Louis Farrakhan: Gang Members Can Serve As Protectors
UNIVERSITY VILLAGE — Nation of Islam leader Louis Farrakhan told thousands of followers Sunday he was planning to reach out to gang leaders to help "protect" the Nation of Islam.
That came at the Nation of Islam's annual Saviours' Day convention. Farrakhan, 79, renewed the call for African Americans to pool money and buy as much land as possible, in order to "control means of production" and produce food and other goods, such as clothing.
Farrakhan said collectively owning land is a way for black people in America to prosper economically.
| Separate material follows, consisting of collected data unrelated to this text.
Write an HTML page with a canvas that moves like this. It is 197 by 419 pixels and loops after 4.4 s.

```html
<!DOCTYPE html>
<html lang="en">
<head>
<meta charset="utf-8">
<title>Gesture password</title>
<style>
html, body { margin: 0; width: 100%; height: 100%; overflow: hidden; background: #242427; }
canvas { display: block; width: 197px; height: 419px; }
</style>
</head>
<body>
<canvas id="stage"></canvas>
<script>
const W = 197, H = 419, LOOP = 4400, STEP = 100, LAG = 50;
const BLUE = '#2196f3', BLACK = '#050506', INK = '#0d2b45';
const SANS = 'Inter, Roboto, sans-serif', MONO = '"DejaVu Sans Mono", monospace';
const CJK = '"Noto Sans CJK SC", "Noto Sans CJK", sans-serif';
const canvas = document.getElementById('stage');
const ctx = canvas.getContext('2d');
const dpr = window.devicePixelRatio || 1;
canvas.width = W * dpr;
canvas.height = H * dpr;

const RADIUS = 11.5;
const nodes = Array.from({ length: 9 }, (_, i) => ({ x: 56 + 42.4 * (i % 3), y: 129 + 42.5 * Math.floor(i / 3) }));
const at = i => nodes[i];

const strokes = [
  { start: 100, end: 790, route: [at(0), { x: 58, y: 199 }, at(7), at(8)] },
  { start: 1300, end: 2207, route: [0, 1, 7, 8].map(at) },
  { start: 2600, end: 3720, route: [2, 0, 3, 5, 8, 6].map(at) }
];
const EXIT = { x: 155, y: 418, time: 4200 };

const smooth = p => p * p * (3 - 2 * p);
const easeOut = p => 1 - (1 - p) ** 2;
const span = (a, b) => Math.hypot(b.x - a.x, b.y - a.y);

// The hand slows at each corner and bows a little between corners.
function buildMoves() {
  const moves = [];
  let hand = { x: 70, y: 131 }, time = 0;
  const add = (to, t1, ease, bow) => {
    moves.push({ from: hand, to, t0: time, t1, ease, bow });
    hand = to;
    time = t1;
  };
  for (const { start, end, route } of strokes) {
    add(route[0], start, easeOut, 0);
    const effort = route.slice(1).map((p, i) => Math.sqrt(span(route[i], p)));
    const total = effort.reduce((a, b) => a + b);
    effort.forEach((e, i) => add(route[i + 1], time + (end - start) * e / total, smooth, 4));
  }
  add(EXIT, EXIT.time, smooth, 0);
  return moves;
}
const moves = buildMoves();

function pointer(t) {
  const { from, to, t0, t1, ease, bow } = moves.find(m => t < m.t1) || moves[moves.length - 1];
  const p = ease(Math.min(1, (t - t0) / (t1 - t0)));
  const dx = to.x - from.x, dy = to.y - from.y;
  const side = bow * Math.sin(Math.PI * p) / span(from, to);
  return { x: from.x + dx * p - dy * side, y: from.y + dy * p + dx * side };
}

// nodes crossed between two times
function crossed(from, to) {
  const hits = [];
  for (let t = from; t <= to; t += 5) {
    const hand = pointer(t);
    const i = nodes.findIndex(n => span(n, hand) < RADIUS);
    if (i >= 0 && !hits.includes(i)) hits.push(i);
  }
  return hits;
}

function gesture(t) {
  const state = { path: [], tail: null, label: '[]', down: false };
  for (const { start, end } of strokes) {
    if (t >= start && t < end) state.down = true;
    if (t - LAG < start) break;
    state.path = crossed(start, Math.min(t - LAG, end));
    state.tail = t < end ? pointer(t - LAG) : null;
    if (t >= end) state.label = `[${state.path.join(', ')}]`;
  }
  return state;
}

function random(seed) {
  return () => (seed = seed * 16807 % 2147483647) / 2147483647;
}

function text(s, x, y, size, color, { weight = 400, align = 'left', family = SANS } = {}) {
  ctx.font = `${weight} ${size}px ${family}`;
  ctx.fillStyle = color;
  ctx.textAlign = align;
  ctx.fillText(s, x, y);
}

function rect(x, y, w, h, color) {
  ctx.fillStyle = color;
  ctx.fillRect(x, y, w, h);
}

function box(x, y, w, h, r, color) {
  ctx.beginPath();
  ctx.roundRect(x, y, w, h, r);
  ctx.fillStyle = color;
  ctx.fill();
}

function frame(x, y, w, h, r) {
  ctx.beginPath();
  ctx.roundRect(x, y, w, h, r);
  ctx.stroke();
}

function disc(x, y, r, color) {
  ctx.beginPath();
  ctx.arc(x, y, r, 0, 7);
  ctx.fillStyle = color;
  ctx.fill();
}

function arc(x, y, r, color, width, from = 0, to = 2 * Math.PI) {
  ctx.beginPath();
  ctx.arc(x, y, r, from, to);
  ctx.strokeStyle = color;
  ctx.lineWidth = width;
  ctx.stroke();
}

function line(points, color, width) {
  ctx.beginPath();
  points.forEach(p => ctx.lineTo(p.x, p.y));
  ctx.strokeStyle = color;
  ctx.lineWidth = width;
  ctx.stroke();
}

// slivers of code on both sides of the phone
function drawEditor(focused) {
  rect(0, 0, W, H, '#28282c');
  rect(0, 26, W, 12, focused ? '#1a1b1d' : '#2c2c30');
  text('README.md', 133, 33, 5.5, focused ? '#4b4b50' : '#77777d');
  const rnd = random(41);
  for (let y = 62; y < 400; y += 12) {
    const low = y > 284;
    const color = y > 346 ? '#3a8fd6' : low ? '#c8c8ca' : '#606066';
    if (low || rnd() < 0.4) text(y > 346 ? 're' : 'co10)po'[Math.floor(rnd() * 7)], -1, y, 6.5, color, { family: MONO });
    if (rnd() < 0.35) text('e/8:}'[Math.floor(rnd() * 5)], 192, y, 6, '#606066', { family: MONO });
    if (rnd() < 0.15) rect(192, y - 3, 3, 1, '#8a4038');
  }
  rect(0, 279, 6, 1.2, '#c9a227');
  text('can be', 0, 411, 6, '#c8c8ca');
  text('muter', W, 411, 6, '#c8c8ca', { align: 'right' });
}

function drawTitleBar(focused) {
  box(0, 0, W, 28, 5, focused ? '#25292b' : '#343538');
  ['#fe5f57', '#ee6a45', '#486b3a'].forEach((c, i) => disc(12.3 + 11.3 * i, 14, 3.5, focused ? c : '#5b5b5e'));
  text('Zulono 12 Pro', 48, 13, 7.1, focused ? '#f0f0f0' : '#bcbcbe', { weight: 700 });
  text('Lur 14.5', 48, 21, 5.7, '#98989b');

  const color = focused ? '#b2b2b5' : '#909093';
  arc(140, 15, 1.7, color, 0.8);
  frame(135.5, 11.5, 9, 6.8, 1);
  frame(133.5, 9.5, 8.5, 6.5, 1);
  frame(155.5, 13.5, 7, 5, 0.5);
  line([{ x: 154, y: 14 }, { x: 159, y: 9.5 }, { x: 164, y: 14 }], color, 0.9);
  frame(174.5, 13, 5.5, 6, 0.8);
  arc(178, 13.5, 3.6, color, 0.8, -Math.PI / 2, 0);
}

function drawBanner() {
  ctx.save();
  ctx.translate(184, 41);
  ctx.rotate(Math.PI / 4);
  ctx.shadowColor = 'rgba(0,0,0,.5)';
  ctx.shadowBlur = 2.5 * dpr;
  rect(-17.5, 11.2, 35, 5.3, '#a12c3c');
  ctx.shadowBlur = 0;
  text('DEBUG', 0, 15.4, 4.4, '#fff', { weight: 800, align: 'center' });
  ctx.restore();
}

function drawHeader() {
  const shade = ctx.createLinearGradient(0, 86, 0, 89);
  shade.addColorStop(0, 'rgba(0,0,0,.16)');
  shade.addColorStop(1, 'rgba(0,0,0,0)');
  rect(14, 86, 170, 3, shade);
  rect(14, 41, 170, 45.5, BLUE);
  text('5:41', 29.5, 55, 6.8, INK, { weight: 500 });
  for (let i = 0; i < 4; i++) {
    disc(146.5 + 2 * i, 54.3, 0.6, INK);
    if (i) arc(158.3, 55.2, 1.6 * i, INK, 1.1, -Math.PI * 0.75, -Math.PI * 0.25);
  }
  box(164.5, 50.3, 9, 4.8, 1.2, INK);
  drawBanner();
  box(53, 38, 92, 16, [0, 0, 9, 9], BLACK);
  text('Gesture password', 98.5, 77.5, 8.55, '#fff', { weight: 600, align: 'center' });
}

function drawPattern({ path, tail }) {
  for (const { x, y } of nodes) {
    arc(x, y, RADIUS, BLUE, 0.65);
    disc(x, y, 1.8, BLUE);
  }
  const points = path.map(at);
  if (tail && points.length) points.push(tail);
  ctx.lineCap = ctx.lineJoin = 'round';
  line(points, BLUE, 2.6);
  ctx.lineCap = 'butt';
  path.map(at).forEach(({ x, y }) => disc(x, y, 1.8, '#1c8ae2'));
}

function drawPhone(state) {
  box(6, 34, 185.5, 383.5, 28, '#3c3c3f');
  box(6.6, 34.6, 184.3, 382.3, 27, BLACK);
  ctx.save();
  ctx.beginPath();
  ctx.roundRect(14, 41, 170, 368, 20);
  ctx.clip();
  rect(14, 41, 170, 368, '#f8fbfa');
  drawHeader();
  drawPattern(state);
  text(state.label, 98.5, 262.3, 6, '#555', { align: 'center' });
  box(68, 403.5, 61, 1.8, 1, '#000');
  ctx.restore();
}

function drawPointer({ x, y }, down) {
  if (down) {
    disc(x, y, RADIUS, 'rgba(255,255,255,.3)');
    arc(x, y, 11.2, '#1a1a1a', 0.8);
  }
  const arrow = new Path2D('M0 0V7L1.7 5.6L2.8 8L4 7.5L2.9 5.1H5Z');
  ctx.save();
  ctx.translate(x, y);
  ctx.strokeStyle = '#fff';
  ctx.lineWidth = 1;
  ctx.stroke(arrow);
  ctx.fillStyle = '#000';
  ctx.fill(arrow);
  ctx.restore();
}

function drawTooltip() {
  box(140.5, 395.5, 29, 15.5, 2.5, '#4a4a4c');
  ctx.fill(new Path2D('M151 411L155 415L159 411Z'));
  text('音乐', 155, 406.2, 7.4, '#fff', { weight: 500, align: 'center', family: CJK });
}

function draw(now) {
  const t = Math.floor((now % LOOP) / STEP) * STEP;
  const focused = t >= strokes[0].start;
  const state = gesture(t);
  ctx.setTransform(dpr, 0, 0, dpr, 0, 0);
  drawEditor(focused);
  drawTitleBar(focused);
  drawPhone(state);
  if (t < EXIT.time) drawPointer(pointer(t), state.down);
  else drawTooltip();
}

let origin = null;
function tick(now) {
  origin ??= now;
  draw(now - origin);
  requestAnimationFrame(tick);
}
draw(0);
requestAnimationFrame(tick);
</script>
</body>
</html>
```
The calls were part of a speech that lasted more than three hours and touched on topics including Libya's Moammar Gadhafi, U.S. Defense Secretary nominee Chuck Hagel and a national push for gun control.
Farrakhan told a crowd of more than 7,000 people at the UIC Pavilion that national lawmakers are using Chicago's violence epidemic to push for stronger gun control laws but said the Second Amendment has nothing to do with the spate of shootings in Chicago.
"The guns that every one of our young people have, are they legal? No!" Farrakhan said.
Instead, Farrakhan had a different idea for how to address gun violence. In addition to sending letters to black military leaders, Farrakhan said he planned to contact the city's gang leaders to recruit gang members to "protect" any land the Nation of Islam might buy in the future.
"All you gangbangers, we know you love to shoot, but you're killing yourselves," Farrakhan said. "All your weapons are illegal and you're using them like savages."
But Farrakhan said gangbangers are "natural soldiers" and could be taught "the science of war" to become protectors of the Nation of Islam's assets in the future.
On Monday, Chicago Mayor Rahm Emanuel weighed in on Farrakhan's gang plan.
"I don't think gang members are part of public safety," Emanuel said during a news conference. "They're the problem. And it's quite clear they're the problem."
Last summer, Farrakhan led 500 men known as the Fruit of Islam, who traditionally serve in his security detail, to the city's Auburn Gresham neighborhood in response to the spike in violence in the first half of 2012.
He praised the re-election of President Barack Obama as a significant historical milestone, but added that Obama's victory would not mean prosperity for black people.
Farrakhan also decried the death of Gadhafi, who was killed in 2011. He blamed the former Libyan leader's death on American and European governments, saying they wanted Gadhafi dead because he was an "impediment" to American and European interests having access to natural resources in Africa.
Farrakhan said he believes the American government also wanted to see black leaders like himself go away.
"You killed my brother [Gadhafi], and now you got the same thing in your mind for me," Farrakhan thundered as the crowd rose to its feet applauding. "You want to put your hands on me. In fact, you're plotting it as I'm speaking."
Regarding Hagel, Farrakhan said the Senate was holding up his confirmation because Hagel did not express unconditional support for Israel. He said Israeli lobbyists are applying pressure to senators to reject Hagel.
Farrakhan said the country needs a Defense secretary like Hagel, who will follow his own conscience.
Saviour's Day marks the Feb. 26, 1877, birthday of the Nation of Islam's founder, W. Fard Muhammad.